Dr Paul Chege, a Kenyan crop biotechnologist, said Seralini’s paper was a perfect example of flawed science, which is why it was retracted. “However, this paper had a powerful influence on crop biotech policies in the Global South. I am happy that we are turning a corner now and formulating agribiotech policies based on facts,” Dr Chege added.

Kenya’s Dr Susan Moenga, a biotech researcher at NuCicer who works on chickpeas, said the verdict is welcome, but we must move on. “Going forward, we should build robust science communication to the public so that we do not find ourselves in the same situation as we did ten years ago,” Dr Moenga said. “I am happy that Kenya is taking a leading step in genetic engineering adoption, allowing innovation in our space and context supported by rational regulatory frameworks.”

Delusional conspiracy theories
Speaking to the Alliance for Science, Géraldine Woessner said she felt “relieved” by the judgment of the French court. She noted that while “our witnesses [were] eminent specialists on the issue,” Séralini had relied on testimony from three people: a professional anti-GMO lawyer, “a specialist on the ecology of penguins with no expertise on the subject,” and a Greens MEP who is “the former boss of Biocoop, an organic food giant.”

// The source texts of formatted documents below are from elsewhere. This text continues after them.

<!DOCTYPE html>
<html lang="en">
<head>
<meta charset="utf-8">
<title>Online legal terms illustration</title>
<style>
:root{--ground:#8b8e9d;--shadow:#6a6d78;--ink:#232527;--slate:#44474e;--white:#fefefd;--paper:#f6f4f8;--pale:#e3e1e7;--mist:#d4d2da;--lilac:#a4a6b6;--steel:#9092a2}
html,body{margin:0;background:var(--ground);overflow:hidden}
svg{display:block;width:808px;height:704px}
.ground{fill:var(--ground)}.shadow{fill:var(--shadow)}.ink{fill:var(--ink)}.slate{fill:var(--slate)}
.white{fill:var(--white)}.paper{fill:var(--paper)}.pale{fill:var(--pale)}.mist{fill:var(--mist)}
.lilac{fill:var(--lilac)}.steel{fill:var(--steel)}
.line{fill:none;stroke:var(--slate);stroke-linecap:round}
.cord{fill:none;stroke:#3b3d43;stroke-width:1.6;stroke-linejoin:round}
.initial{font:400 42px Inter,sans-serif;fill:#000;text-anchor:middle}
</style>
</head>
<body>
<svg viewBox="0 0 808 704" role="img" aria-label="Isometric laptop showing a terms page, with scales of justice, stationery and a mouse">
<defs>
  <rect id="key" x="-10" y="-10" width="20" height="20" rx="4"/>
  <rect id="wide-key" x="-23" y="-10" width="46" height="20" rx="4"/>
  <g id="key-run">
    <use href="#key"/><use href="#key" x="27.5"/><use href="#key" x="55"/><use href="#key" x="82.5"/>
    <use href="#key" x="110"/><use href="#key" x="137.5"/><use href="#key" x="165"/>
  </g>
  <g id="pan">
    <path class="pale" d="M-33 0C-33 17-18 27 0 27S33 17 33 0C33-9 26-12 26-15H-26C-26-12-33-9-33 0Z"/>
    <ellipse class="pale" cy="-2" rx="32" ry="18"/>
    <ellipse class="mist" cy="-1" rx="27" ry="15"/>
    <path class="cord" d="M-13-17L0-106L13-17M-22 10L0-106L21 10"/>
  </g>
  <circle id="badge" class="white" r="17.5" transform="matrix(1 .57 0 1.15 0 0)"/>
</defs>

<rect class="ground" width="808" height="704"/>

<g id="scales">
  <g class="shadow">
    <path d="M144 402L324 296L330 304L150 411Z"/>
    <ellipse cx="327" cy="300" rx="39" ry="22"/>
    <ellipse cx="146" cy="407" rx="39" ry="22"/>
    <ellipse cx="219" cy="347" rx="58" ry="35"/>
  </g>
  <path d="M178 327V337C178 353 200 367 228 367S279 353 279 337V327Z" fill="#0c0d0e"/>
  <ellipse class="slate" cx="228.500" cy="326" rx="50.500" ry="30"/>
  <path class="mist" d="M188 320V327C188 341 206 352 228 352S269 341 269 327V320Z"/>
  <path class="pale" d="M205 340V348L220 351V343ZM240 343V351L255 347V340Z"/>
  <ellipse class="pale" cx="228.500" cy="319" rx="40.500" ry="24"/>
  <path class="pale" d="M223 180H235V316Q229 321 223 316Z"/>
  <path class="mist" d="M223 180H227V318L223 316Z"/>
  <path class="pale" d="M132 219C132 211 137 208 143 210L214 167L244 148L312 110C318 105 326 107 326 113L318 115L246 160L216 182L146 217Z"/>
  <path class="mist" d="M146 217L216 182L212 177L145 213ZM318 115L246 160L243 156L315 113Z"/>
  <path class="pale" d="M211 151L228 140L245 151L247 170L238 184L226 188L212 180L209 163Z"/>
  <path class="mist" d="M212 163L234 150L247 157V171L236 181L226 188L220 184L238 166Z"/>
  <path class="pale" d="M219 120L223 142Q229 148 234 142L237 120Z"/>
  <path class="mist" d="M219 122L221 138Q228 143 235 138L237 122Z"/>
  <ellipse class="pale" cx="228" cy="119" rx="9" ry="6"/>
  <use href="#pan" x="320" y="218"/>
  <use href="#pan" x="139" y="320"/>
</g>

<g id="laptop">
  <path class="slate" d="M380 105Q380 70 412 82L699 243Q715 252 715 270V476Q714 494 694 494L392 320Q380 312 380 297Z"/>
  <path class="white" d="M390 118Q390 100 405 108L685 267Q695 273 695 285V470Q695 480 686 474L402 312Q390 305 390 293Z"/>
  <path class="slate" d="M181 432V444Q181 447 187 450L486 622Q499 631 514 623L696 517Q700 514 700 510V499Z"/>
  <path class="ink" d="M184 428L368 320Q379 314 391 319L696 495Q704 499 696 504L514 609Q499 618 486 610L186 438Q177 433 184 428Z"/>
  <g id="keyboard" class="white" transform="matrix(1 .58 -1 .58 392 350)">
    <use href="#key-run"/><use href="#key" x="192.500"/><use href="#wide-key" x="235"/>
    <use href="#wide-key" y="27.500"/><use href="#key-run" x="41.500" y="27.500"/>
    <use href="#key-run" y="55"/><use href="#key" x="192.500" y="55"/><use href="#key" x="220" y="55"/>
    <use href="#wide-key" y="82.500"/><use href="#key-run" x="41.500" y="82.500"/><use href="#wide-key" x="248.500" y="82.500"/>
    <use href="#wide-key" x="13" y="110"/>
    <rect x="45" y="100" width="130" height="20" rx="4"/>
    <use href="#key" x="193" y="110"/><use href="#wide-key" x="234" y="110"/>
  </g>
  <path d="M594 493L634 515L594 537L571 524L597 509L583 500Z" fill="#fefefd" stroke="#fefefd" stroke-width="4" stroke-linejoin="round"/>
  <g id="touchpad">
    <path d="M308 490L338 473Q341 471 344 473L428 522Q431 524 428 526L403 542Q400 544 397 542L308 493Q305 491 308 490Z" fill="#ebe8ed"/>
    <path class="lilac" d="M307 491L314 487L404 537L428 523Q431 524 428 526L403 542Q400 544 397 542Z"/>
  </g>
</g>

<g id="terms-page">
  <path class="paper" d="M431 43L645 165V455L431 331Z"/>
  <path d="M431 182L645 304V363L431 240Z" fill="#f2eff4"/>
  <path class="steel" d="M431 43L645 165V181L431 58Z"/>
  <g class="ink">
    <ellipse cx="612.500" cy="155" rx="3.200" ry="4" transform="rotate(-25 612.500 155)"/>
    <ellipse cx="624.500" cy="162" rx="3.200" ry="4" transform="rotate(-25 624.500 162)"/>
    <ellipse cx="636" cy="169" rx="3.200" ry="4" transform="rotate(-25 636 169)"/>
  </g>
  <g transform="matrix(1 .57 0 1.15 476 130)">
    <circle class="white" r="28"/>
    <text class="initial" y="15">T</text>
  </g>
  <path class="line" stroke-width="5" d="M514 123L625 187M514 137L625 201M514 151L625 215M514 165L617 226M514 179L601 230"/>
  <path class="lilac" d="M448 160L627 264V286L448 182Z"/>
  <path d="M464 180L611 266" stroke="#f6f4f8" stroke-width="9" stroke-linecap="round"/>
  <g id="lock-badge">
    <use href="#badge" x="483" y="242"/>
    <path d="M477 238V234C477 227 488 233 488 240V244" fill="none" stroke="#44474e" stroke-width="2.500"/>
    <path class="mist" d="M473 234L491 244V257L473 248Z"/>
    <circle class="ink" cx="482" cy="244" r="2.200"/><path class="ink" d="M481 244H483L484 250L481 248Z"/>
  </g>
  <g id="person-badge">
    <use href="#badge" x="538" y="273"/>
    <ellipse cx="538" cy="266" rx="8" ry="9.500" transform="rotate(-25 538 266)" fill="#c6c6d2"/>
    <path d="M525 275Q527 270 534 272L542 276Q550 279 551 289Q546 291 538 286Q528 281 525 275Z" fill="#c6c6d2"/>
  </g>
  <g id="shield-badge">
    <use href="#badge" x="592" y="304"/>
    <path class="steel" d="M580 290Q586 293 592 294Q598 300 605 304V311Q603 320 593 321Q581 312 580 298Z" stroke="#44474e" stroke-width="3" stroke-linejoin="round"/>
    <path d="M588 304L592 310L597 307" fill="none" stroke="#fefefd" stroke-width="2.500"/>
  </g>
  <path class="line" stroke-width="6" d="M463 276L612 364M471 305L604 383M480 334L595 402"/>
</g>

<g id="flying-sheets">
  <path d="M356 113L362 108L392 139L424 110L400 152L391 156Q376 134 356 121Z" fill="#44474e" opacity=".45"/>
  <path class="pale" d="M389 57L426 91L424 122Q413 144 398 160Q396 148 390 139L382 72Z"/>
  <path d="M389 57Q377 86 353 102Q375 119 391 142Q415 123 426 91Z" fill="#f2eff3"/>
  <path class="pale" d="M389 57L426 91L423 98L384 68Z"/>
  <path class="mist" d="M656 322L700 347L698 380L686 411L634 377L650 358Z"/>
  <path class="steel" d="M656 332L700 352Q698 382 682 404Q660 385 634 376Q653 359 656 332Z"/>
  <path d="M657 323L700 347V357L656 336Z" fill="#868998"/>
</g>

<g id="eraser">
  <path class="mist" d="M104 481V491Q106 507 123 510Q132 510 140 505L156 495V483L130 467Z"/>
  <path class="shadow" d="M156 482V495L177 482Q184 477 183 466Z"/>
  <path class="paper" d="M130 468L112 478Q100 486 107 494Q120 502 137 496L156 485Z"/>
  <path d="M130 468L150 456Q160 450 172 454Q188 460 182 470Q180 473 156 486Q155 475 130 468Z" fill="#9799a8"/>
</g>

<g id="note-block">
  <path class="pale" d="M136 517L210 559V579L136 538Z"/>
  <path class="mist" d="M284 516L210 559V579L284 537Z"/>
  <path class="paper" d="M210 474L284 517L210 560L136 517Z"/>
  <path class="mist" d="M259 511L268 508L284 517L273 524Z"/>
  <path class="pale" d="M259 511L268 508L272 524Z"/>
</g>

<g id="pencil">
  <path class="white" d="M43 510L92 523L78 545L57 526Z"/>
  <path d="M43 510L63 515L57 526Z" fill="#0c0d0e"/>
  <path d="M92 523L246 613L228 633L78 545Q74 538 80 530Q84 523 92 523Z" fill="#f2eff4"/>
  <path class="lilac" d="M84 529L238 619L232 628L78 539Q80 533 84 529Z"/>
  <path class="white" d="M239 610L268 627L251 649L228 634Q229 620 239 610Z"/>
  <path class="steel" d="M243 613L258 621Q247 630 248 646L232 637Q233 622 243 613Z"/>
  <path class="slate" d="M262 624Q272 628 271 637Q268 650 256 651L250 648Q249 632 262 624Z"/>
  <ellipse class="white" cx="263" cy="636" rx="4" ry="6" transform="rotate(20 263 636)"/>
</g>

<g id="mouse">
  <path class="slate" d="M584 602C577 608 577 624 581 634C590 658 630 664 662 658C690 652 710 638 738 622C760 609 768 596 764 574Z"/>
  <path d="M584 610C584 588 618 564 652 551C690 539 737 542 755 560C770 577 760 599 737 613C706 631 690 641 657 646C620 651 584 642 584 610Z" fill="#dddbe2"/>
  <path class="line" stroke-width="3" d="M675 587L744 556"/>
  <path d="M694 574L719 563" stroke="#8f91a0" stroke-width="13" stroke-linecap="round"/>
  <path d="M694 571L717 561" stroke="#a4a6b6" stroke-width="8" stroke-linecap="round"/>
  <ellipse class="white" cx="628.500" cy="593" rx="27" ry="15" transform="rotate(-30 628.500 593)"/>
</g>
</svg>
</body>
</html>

Woessner also pointed to the long-term damage left by the Séralini controversy, which has meant that public research on GMOs “is no longer feasible in France” and has left a media legacy of “delusional conspiracy theories” and mistrust in science “for which we have collectively paid the price, during the Covid crisis.” She added: “Everything remains to be done to repair the enormous societal damages inflicted” by the whole affair.

Dr Oria (PhD) is a LEAD Fellow, Prof Janine Erler Research Group, Biotech Research and Innovation Centre – University of Copenhagen, Denmark.